The driving force behind holding this event, it seems, was to get more young men into the church — and from what I hear, it worked: 80% of the audience were non-church-going people. However, it does not follow that getting unchurched people together into a church is automatically a good thing. Getting them into a building will not change their spiritual life, especially if they are engaging in activites that are fundamentally antithetical to the Good News of the Gospel.
In my estimation, allowing this kind of event inside of a church is a poor example of how to do cultural theology. As an Anabaptist believer, I would say that the way of Jesus is the way of peace, love, and edification. But you don’t have to be Anabaptist to understand that violence is not a desirable pattern of beheaviour. The pastor of this church attempts to theologize his way out of this dilemma by speaking about aggression versus uncontrolled violence, and then attempts to demonstrate that this fighting actually demonstrates respect and care for the other combatant, instead of malice. In this pastor’s estimation, MMA is an example of appropriate male aggression, while tackling someone in the street and beating them is not. But just because the former is better than the later, does that mean the first is good? He then says that this sport demonstrates respect in its highest form, but how can you respect anyone when trying to injure them and/or make them bleed? Certainly these men are not out to kill one another, but they are using their bodies as weapons in order to harm the other combatant, so that they may swelled with pride at the triumph of their physical prowess. Is this the “healthy purpose” that the pastor speaks of? The way of Christ is not in domination.
Now I realize that at various times and places, certain things were frowned upon the church, only to be embraced later. For example, rock ‘n’ roll was the “Devil’s music,” and allowing it in the church would corrupt the youth, but today in many churches we think nothing of pulling out drums and a guitar. The only problem here is that there is not enough said in the Scriptures about this matter to make any kind of prohibtion normative. In fact, the Israelites used all manner of instruments to make noise unto the Lord. But what about violence? This is something the New Testament forbids in daily interactions (putting just-war theory and the Old Testament aside for the time being).
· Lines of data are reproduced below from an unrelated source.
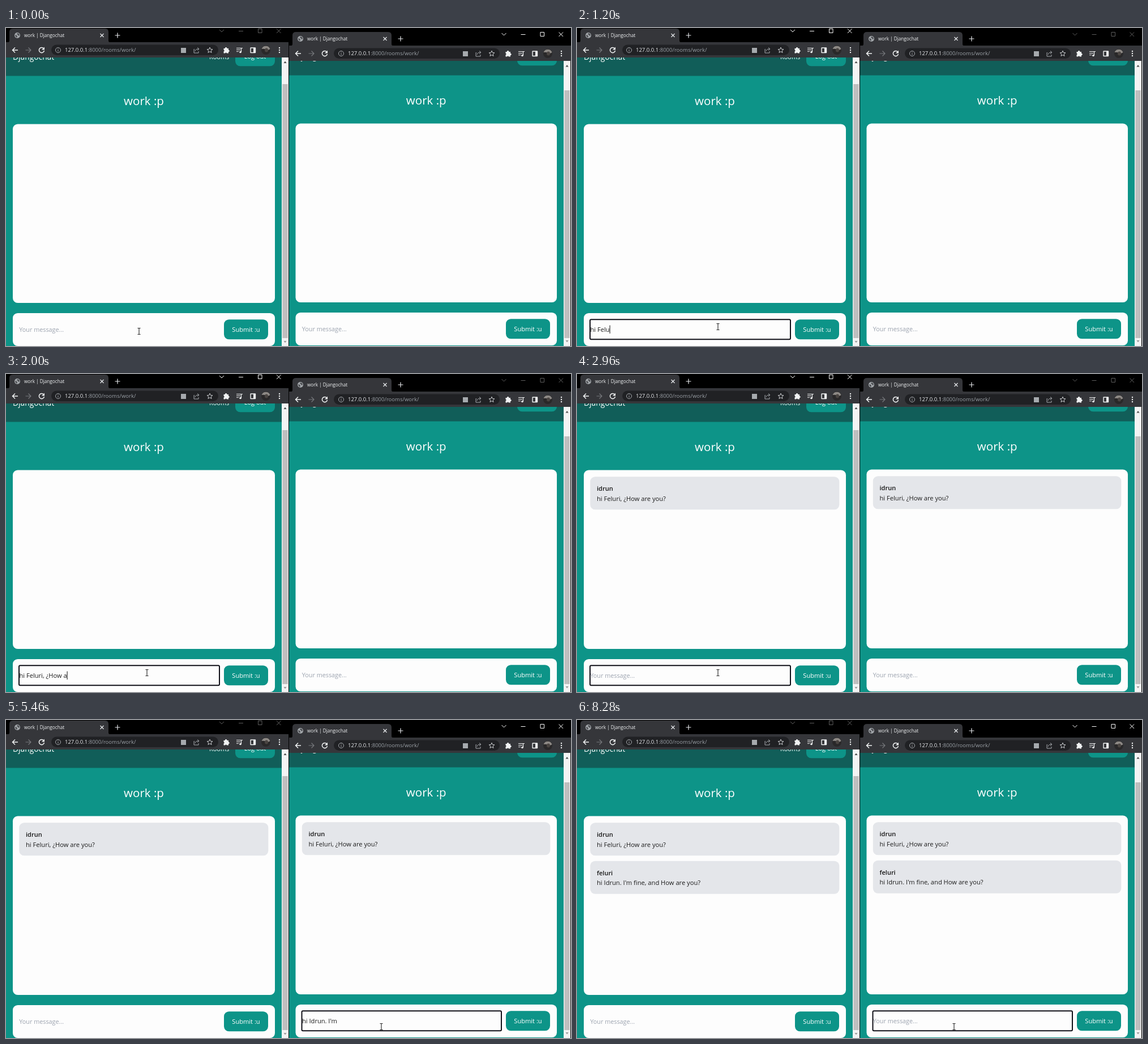
Write an HTML page that moves like this. It is 998 px wide and 561 px high and loops after 8.38 s.

```html
<!DOCTYPE html>
<html lang="en">
<head>
<meta charset="utf-8">
<title>Two chat windows</title>
<style>
  html, body { margin: 0; width: 100%; height: 100%; overflow: hidden; background: #000; }
  svg { display: block; width: 998px; height: 561px; }
  text { font-family: "Open Sans", "Noto Sans", sans-serif; white-space: pre; }
  .line { fill: none; stroke: currentColor; stroke-width: 1.2; }
</style>
</head>
<body>
<svg id="stage" viewBox="0 0 998 561" xmlns="http://www.w3.org/2000/svg"></svg>
<script>
const LOOP = 8380, BLINK = 225;
const TEAL = '#0d9488', DARK = '#115e59', PAPER = '#fdfdfd', BAR = '#35363a';
const LEFT_FOCUS = 360, RIGHT_FOCUS = 3540;

const messages = [
  { at: 2700, name: 'idrun', body: 'hi Feluri, ¿How are you?' },
  { at: 7600, name: 'feluri', body: "hi Idrun. I'm fine, and How are you?" }
];

// Typing bursts: first key, last key, characters
const leftKeys = [[640, 780, 'hi '], [920, 1460, 'Feluri, '], [1640, 2480, '¿How are you?']];
const rightKeys = [[3680, 3840, 'hi '], [4400, 4400, 'I'], [4740, 5220, "drun. I'm"], [5500, 5560, ' f'],
  [5620, 5900, 'ine'], [6320, 6490, ', and '], [6680, 7480, 'How are you?']];

const pointer = [[0, 235, 535], [120, 235, 535], [340, 249, 527], [3000, 249, 527],
  [3480, 663, 541], [7520, 663, 541], [7600, 666, 541]];

const rect = (x, y, w, h, fill, r = 0, more = '') =>
  `<rect x="${x}" y="${y}" width="${w}" height="${h}" rx="${r}" fill="${fill}" ${more}/>`;
const text = (x, y, size, fill, str, more = '') =>
  `<text x="${x}" y="${y}" font-size="${size}" fill="${fill}" ${more}>${str}</text>`;
const line = (d, more = '') => `<path class="line" d="${d}" ${more}/>`;
const group = (x, y, inner, more = '') => `<g transform="translate(${x} ${y})" ${more}>${inner}</g>`;

function chromeLeft(pillX, pillW) {
  return `<path d="M4 25Q6 25 6 22V7Q6 1 12 1H175Q181 1 181 7V22Q181 25 183 25Z" fill="${BAR}"/>` +
    '<circle cx="20" cy="13" r="5" fill="#a3a7ab"/>' +
    '<path d="M16 12l3 1 1 2-1 2q-3-2-3-5zM20 9l3 1 1 3-2 1-1-2-2-1z" fill="#4b4d51"/>' +
    text(32, 16, 8.2, '#f1f3f4', 'work | Djangochat') +
    line('M166.500 10l6 6m0-6l-6 6M192.500 13h9M197 8.500v9', 'color="#e8eaed"') +
    line('M21 39H11.500M16 34.500L11.500 39l4.500 4.500', 'color="#f1f3f4" style="stroke-width:1.5"') +
    line('M34.500 39H44M39.500 34.500L44 39l-4.500 4.500', 'color="#77797d"') +
    line('M66.500 36A4.600 4.600 0 1 0 67.500 40', 'color="#f1f3f4" style="stroke-width:1.5"') +
    '<path d="M68 33.500v5h-5z" fill="#f1f3f4"/>' +
    rect(pillX, 29.500, pillW, 18.500, '#202124', 9.250) +
    line('M87.500 39a4.500 4.500 0 1 0 9 0a4.500 4.500 0 1 0 -9 0M92 38.500v3M92 36v1.200', 'color="#a6aaae" style="stroke-width:1"') +
    text(104, 42.300, 9.5, '#e8eaed', '127.0.0.1<tspan fill="#9aa0a6">:8000/rooms/work/</tspan>');
}

function starPath(cx, cy) {
  const pts = Array.from({ length: 10 }, (_, i) => {
    const r = i % 2 ? 2.3 : 5.2, a = (i / 5 - 0.5) * Math.PI;
    return `${cx + r * Math.cos(a)} ${cy + r * Math.sin(a)}`;
  });
  return `M${pts.join('L')}Z`;
}

const chromeRight =
  rect(309, 35, 9, 9, '#a6aaae') +
  line('M333 37.500h-1v6.500h8v-3M334 41q.5-4 6-4M338 34.500l3 2.500-3 2.500', 'color="#a6aaae" style="stroke-width:1"') +
  line(starPath(360, 39.300), 'color="#c8cacd" style="stroke-width:1"') +
  '<path d="M384.500 36h2.500a1.700 1.700 0 1 1 3.300 0h2.700v2.700a1.700 1.700 0 1 1 0 3.400V44.500h-3a1.600 1.600 0 0 0-3 0h-2.500v-3a1.600 1.600 0 0 0 0-3z" fill="#f1f3f4"/>' +
  line('M407 35.500h8M407 38.500h7M407 41.500h4M415.500 42.500V35.500h2.500', 'color="#f1f3f4"') +
  '<circle cx="414" cy="42.500" r="1.800" fill="#f1f3f4"/>' +
  rect(432, 35, 8.5, 8.5, 'none', 0.5, 'stroke="#f1f3f4" stroke-width="1.400"') + rect(437, 35, 3.5, 8.5, '#f1f3f4') +
  '<circle cx="459" cy="39" r="8" fill="#292829"/><path d="M451.500 37a8 8 0 0 1 15 0q-3 3-7 1t-8-1z" fill="#8d8985"/>' +
  '<ellipse cx="460" cy="39" rx="3" ry="3.500" fill="#4a4542"/>' +
  [35, 39, 43].map(y => `<circle cx="483" cy="${y}" r="1.200" fill="#f1f3f4"/>`).join('');

const controls = line('M377 3l4 4 4-4M411 5.500h8M445.500 1.500h6.500v7h-6.500zM478 1.500l7.500 7.500m0-7.500L478 9', 'style="stroke-width:1"');

function scrollbar(x, top, thumbTop, arrowUp, arrowDown, w) {
  return rect(x, top, w, 561 - top, '#f4f4f4') + rect(x + 1.3, thumbTop, 9.5, 547 - thumbTop, '#bfbfbf') +
    `<path d="M${x + 3.5} ${arrowUp + 2}h5l-2.500-3.500z" fill="#4a4a4a"/>` +
    `<path d="M${x + 3.5} ${arrowDown - 2}h5l-2.500 3.500z" fill="#9a9a9a"/>`;
}

function page(id, x, w, dy, top) {
  const right = x + w, card = (m, i) => {
    const y = 181.3 + i * 67.5;
    return `<g id="${id}card${i}">` + rect(x + 11.3, y, w - 23, 58, '#e4e6ea', 8.7) +
      text(x + 23, y + 25, 11, '#151515', m.name, 'font-weight="600"') +
      text(x + 23, y + 42.3, 11.15, '#1c1c1c', m.body) + '</g>';
  };
  return group(0, dy,
    rect(x - 12, 50, w + 24, 512, TEAL) + rect(x - 12, 50, w + 24, 34.5, DARK) +
    text(x, 55.8, 13.8, '#fff', 'Djangochat') + text(right - 116, 54.5, 10.9, '#fff', 'Rooms') +
    rect(right - 70, 32, 70, 35.3, TEAL, 8.7) + text(right - 35, 54, 11, '#fff', 'Log out', 'text-anchor="middle"') +
    text(x + w / 2, 136, 20.5, '#fff', 'work :p', 'text-anchor="middle"') +
    rect(x, 169.5, w, 315.5, PAPER, 8.7) + messages.map(card).join('') +
    rect(x, 503, w, 58, PAPER, 8.7) +
    rect(right - 90, 514.3, 78, 35, TEAL, 8.7) +
    text(right - 51, 536, 11.1, '#fff', 'Submit :u', 'text-anchor="middle"') +
    text(x + 11.3, 536, 10.8, '#9ca3af', 'Your message...', `id="${id}hint"`) +
    text(x + 11.5, 536, 11.1, '#1c1c1c', '', `id="${id}typed"`) +
    rect(x + 11, 514.3, w - 109, 35, 'none', 2, `id="${id}ring" stroke="#101018" stroke-width="2"`) +
    rect(0, 524.5, 1, 14.5, '#111', 0, `id="${id}caret"`),
    '') + '';
}

document.getElementById('stage').innerHTML =
  '<defs><clipPath id="clipL"><rect y="52" width="499" height="509"/></clipPath>' +
  '<clipPath id="clipR"><rect x="500" y="58" width="498" height="503"/></clipPath></defs>' +
  rect(0, 0, 998, 561, '#000') +
  rect(0, 25, 499, 27.3, BAR) + chromeLeft(80, 295) + chromeRight + group(0, 0, controls, 'id="Lctl"') +
  '<g clip-path="url(#clipL)">' + page('L', 12, 463, 0, 52) + '</g>' + scrollbar(487, 52, 99, 60, 554, 12) +
  rect(500, 31, 498, 27.3, BAR) + group(500, 6, chromeLeft(79, 293)) + group(498, 6, chromeRight) +
  group(498.5, 6, controls, 'id="Rctl"') +
  '<g clip-path="url(#clipR)">' + page('R', 511.5, 461.5, -1, 58) + '</g>' + scrollbar(985, 58, 110, 66.5, 553, 12) +
  '<g id="tip"><path d="M100 477H153q3 0 3 3v23.500q0 3-3 3H118l-6 5.500-6-5.500h-6q-3 0-3-3V480q0-3 3-3z" fill="#4a5558"/>' +
  text(105, 495, 8.8, '#e4ecec', 'hello :D') + '</g>' +
  '<g id="mouse">' + line('M-2.500-5.500H-.8L0-5 .8-5.500H2.500M0-5V5M-2.500 5.500H-.8L0 5 .8 5.500H2.500', 'color="#222" style="stroke-width:1.100"') + '</g>';

const el = Object.fromEntries([...document.querySelectorAll('svg [id]')].map(n => [n.id, n]));
const show = (node, on) => node.setAttribute('visibility', on ? 'visible' : 'hidden');

function typedAt(keys, t) {
  let str = '', last = 0;
  for (const [from, to, chars] of keys) {
    if (t < from) break;
    const gap = chars.length > 1 ? (to - from) / (chars.length - 1) : 1;
    const n = Math.min(chars.length, Math.floor((t - from) / gap + 1e-6) + 1);
    str += chars.slice(0, n);
    last = from + (n - 1) * gap;
  }
  return { str, last };
}

function drawInput(id, x, keys, focusAt, blurAt, sentAt, t) {
  const focused = t >= focusAt && t < blurAt;
  let { str, last } = typedAt(keys, t);
  if (t >= sentAt) { str = ''; last = sentAt; }
  el[id + 'typed'].textContent = str;
  show(el[id + 'hint'], !str);
  show(el[id + 'ring'], focused);
  const idle = t - Math.max(last, focusAt);
  show(el[id + 'caret'], focused && Math.floor(idle / BLINK) % 2 === 0);
  const width = str ? el[id + 'typed'].getComputedTextLength() : 0;
  el[id + 'caret'].setAttribute('x', x + width);
}

function pointerAt(t) {
  const i = pointer.findIndex(p => p[0] > t);
  if (i < 0) return pointer[pointer.length - 1].slice(1);
  const a = pointer[i - 1], b = pointer[i], k = (t - a[0]) / (b[0] - a[0]);
  const e = k * k * (3 - 2 * k);
  return [a[1] + (b[1] - a[1]) * e, a[2] + (b[2] - a[2]) * e];
}

function draw(t) {
  const leftOn = t >= LEFT_FOCUS && t < RIGHT_FOCUS;
  el.Lctl.setAttribute('color', leftOn ? '#fff' : '#5c5c5c');
  el.Rctl.setAttribute('color', leftOn ? '#5c5c5c' : '#fff');
  messages.forEach((m, i) => ['L', 'R'].forEach(id => show(el[id + 'card' + i], t >= m.at)));
  drawInput('L', 23.5, leftKeys, LEFT_FOCUS, RIGHT_FOCUS, messages[0].at, t);
  drawInput('R', 523, rightKeys, RIGHT_FOCUS, LOOP, messages[1].at, t);
  const fade = Math.min((t - 660) / 60, (880 - t) / 130, 0.9);
  el.tip.setAttribute('opacity', Math.max(0, fade));
  const [mx, my] = pointerAt(t);
  el.mouse.setAttribute('transform', `translate(${mx.toFixed(1)} ${my.toFixed(1)})`);
}

function tick() {
  draw(performance.now() % LOOP);
  requestAnimationFrame(tick);
}
tick();
</script>
</body>
</html>
```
Yes, the world is a violent place, and violence in the media titlates and amuses those who watch it, but the community of Christ is called to be a society of those who give the rest of the world a glimpse into what heaven will be like by how they live on earth now. Can violence possibly be a part of this? To injure someone, whether in war or sport, does not resonate with the heart of Christ. As “the church renounces the way of violence people will see what the Gospel means, because then they will see the way of Jesus in the Church….If we live in obedience to Jesus’ command to renounce violence, the church will become the sphere where the future of God’s righteousness intersects–and challenges–the present tense of human existence” (Richard B. Hays, The Moral Vision of the New Testament–Community, Cross, New Creation: A Contemporary Introduction to New Testament Ethics [New York: Harper Collins, 1996], 343-44).
I am sure that this pastor desires much good to come out of this, but the ends do not jusitifuy the means. For example, I do not think that anger over injustice is a bad thing — we should be furious over the issue of children in (sex) slavery. But it does not follow that I therefore have liscence to go out and incapacitate those who are holding these children in bondage. We are not called to be arbiter of who deserves life and death, no matter how heinous their actions. In the same way, one cannot say that aggression unleashed on the innocent puiblic is a bad thing whereas in a controlled environement it is okay. Aggression directly toward other human being is never acceptable.
To read the thoughts of the pastor regarding this, read his blog post at http://pjhburns.wordpress.com/2009/06/20/why-have-a-mma-event-in-a-church/. To be clear, the above picture was not taken at this event.